- Bathe your baby in warm water. Breathing in steam helps in the removal of mucus. Make sure to keep an eye on the baby while he or she is taking a bath.
- Feed the infant regularly to keep them hydrated.
- Vacuum up dust and pet hairs to remove any potential allergens.
- Put your baby on your knee and gently rub their back to help gravity in removing some mucus.
What not to do if you want to get rid of your baby’s mucus
You should not use vapour rubs on babies. According to a 2009 ferret study, vapour rubs may be harmful to newborns and children under two. (The respiratory tissues of ferrets are similar to those of humans.)
- Never give a baby cold or flu medicine.
- Never pour water or any other liquid into a baby’s nose to clear away mucus.
To make a saltwater solution for bulb suctioning, follow these steps:
Mucus can be thick. To help thin the mucus and make it easier to remove, you can utilize a saltwater solution. You can buy a saltwater solution (saline) at a pharmacy or make it at home using the instructions below—suction using a saltwater solution up to four times per day.
- 1 cup boiled water and 1/4 teaspoon table salt
- Set aside to cool to room temperature.
- Store in an airtight jar or bottle. It should be labelled with the date it was made.
- Throw after 3 days. Make a new mixture if you need more.
Suctioning with a bulb syringe
As your baby cannot blow his or her nose, you must use a bulb syringe to remove extra mucus. A bulb syringe (also known as a suction bulb) is a little rubber device with a long tip attached to the end of a bulb.
Prepare a bowl of tap water to clean the bulb between suctioning attempts. There are numerous ways you can put your child in so that he or she does not push you away or wiggle out of your arms. Your child’s nurse will help you in locating the best job for your child.
If you need to suction both the mouth and the nose, suction the mouth first. When suctioning the mouth, place the bulb syringe at the inside of your child’s cheek.
Before and after suctioning, wash your hands.
- Hold the bulb’s tip between your middle and forefinger. The bulb should be in contact with the palm of your hand. Use your thumb to push out the air before inserting the tip inside your baby’s nose. If the mucus is thick, insert 2-3 drops of saltwater solution into your child’s nose before inserting the bulb syringe.
- Insert the tip of the bulb into your child’s mouth or nose, then slowly release your thumb. Suction is created when you release pressure on the bulb with your thumb. This will get rid of any mucus or fluid in your child’s nose or mouth.
- If the bulb does not reinflate, it is usually because the tip is pressed against the cheek or nose lining or because the tip is blocked by thick mucus.

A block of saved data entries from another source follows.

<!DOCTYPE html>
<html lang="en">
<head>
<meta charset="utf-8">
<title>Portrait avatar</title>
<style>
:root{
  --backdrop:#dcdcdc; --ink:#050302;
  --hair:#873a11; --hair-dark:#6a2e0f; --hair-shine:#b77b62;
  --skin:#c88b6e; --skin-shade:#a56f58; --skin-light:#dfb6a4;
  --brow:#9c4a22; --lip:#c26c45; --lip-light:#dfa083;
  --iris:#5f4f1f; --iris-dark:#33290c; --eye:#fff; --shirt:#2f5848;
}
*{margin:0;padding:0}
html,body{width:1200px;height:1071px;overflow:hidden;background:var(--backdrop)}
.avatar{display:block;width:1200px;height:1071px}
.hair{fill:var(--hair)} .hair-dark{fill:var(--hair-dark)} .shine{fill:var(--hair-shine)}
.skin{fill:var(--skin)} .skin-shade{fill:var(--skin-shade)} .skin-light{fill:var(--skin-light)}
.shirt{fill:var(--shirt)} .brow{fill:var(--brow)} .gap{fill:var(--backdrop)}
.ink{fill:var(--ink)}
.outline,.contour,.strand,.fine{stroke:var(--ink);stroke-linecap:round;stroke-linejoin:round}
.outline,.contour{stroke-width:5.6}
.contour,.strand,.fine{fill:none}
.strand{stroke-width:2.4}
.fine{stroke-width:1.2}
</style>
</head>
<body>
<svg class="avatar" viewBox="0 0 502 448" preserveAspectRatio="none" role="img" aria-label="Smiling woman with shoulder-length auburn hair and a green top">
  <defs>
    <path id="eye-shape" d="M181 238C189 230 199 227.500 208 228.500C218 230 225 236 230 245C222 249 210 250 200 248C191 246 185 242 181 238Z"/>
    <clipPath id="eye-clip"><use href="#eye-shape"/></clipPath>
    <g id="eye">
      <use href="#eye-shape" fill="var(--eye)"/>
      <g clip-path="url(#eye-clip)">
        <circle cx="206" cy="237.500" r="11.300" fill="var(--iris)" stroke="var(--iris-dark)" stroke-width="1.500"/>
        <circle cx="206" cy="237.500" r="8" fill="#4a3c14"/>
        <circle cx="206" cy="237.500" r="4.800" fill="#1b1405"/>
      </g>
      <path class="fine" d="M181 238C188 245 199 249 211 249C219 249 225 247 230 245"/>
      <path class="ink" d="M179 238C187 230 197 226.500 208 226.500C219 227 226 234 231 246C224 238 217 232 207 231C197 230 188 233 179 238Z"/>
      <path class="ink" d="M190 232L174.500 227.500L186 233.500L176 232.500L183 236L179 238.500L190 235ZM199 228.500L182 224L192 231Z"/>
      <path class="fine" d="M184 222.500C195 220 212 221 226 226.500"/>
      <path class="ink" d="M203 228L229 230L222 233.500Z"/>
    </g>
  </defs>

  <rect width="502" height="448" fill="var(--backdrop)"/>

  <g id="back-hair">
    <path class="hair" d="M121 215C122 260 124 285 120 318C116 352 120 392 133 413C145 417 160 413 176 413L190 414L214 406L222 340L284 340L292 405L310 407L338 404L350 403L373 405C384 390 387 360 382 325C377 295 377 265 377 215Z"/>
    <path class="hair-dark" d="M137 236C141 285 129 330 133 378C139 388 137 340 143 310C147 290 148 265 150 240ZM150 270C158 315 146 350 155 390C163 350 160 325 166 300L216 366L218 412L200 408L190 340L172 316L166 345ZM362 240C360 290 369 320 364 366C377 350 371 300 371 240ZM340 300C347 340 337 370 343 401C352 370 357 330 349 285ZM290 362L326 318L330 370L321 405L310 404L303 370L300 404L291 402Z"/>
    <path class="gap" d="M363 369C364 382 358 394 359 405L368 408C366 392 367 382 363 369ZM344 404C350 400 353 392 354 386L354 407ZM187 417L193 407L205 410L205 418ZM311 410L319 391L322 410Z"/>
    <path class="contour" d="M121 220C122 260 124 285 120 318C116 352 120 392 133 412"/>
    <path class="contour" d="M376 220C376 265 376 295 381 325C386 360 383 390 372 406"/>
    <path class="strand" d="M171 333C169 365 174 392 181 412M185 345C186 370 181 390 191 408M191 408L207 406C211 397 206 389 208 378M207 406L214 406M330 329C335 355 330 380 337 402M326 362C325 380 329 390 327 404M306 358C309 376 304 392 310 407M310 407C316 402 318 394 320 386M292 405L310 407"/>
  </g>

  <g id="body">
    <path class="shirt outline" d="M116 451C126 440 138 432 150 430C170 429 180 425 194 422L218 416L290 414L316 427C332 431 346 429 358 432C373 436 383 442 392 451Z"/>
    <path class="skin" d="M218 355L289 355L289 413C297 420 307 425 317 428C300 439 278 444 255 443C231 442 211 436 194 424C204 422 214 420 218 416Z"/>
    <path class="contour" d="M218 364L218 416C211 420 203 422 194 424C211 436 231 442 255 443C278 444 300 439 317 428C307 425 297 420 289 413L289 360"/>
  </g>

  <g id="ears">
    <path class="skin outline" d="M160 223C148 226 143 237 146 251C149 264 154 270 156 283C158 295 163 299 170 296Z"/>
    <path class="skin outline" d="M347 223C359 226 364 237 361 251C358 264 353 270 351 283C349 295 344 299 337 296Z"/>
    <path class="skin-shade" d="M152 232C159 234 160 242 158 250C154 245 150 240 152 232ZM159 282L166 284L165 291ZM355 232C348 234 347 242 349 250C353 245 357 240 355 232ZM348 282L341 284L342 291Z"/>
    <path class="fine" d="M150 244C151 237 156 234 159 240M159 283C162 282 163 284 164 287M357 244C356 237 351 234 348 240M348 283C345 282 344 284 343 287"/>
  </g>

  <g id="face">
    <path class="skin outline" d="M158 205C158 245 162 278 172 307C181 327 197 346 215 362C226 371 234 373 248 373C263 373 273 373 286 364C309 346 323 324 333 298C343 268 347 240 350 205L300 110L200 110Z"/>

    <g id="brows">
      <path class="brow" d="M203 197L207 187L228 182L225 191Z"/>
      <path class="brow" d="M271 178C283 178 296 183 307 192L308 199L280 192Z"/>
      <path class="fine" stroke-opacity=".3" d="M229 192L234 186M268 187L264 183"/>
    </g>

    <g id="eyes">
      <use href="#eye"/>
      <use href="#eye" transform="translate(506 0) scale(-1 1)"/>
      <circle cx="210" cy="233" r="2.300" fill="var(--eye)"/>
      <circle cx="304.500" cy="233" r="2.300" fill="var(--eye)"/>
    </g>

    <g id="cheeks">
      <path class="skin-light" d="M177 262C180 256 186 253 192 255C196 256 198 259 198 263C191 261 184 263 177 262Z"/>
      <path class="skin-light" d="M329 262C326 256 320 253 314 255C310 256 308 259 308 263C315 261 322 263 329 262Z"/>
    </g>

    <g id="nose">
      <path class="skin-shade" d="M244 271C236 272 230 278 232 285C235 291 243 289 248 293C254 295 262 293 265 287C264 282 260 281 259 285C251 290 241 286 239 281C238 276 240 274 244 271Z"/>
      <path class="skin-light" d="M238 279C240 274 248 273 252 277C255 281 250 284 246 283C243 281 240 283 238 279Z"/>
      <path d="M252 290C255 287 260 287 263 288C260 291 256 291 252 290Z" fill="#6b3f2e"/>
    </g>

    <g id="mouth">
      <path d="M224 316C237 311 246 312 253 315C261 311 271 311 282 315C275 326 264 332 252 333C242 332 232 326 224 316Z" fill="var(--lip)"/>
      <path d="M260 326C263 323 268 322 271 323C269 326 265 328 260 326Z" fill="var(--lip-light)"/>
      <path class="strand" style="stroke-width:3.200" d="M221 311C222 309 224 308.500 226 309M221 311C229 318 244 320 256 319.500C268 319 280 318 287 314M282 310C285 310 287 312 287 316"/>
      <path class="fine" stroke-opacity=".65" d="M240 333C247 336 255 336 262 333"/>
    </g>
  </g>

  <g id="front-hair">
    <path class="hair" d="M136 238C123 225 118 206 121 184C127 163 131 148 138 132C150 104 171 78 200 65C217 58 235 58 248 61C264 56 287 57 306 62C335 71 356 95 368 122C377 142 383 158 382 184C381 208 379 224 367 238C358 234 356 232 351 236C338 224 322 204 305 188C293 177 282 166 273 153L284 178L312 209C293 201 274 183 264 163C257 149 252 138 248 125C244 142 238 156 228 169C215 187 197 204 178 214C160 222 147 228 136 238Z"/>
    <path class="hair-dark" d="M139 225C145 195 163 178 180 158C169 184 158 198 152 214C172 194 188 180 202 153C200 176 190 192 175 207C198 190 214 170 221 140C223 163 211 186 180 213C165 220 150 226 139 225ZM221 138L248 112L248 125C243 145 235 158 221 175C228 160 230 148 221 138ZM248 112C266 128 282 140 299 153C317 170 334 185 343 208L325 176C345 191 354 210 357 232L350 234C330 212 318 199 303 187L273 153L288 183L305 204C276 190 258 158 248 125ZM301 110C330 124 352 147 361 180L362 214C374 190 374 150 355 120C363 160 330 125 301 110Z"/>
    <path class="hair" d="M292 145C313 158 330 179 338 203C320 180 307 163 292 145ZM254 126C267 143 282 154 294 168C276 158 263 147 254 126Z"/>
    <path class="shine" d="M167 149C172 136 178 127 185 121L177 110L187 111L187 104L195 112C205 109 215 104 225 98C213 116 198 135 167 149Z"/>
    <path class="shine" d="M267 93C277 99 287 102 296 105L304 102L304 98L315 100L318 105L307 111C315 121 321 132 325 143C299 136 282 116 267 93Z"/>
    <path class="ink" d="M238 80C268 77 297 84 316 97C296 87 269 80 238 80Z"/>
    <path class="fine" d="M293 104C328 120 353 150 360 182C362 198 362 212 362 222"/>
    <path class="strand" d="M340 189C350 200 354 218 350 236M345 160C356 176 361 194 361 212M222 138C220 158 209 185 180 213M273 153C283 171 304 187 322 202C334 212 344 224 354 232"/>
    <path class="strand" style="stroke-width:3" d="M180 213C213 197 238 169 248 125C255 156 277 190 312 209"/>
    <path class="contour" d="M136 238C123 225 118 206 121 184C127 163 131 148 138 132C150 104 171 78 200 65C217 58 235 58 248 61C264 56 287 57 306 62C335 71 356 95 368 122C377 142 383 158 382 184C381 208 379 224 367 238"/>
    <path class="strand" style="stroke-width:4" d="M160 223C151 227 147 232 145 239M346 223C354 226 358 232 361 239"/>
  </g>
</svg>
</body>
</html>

Remove and clean the bulb syringe if pressing back on the bulb does not reinflate it.
- Remove the bulb syringe out of your child’s mouth or nose. Push mucus or fluids out of the bulb syringe with your thumb onto a tissue or paper towel.
- Repeat as needed. Allow your child to recover and breathe in between suction attempts. Wipe your child’s nose gently with a tissue as needed.
- When finished, clean the bulb syringe in a dish of soapy water, then squeeze the soapy water out. Allow the bulb syringe to air dry. Place the tip of the bulb syringe into the bowl of warm water while squeezing it with your thumb, and then release your thumb to pull the water into the bulb syringe. Push the bulb with your thumb to force the dirty water out into the sink or another bowl. Do not let the dirty water mix with the clean water.
- Use a separate bulb syringe for each child. After 7 days, discard bulb syringes.
It is normal for your baby to have mucus in their nose, mouth, and throat – even a lot of it at times. You don’t need to be worried as long as your baby is feeding, sleeping, and breathing normally.
Keep an eye on the colour and consistency of your baby’s mucus. Clear mucus is a good indicator. Inform your doctor of any changes.
Clear away excess mucus in the baby’s mouth and nostrils with a soft cloth or gently suction it out with a rubber bulb syringe.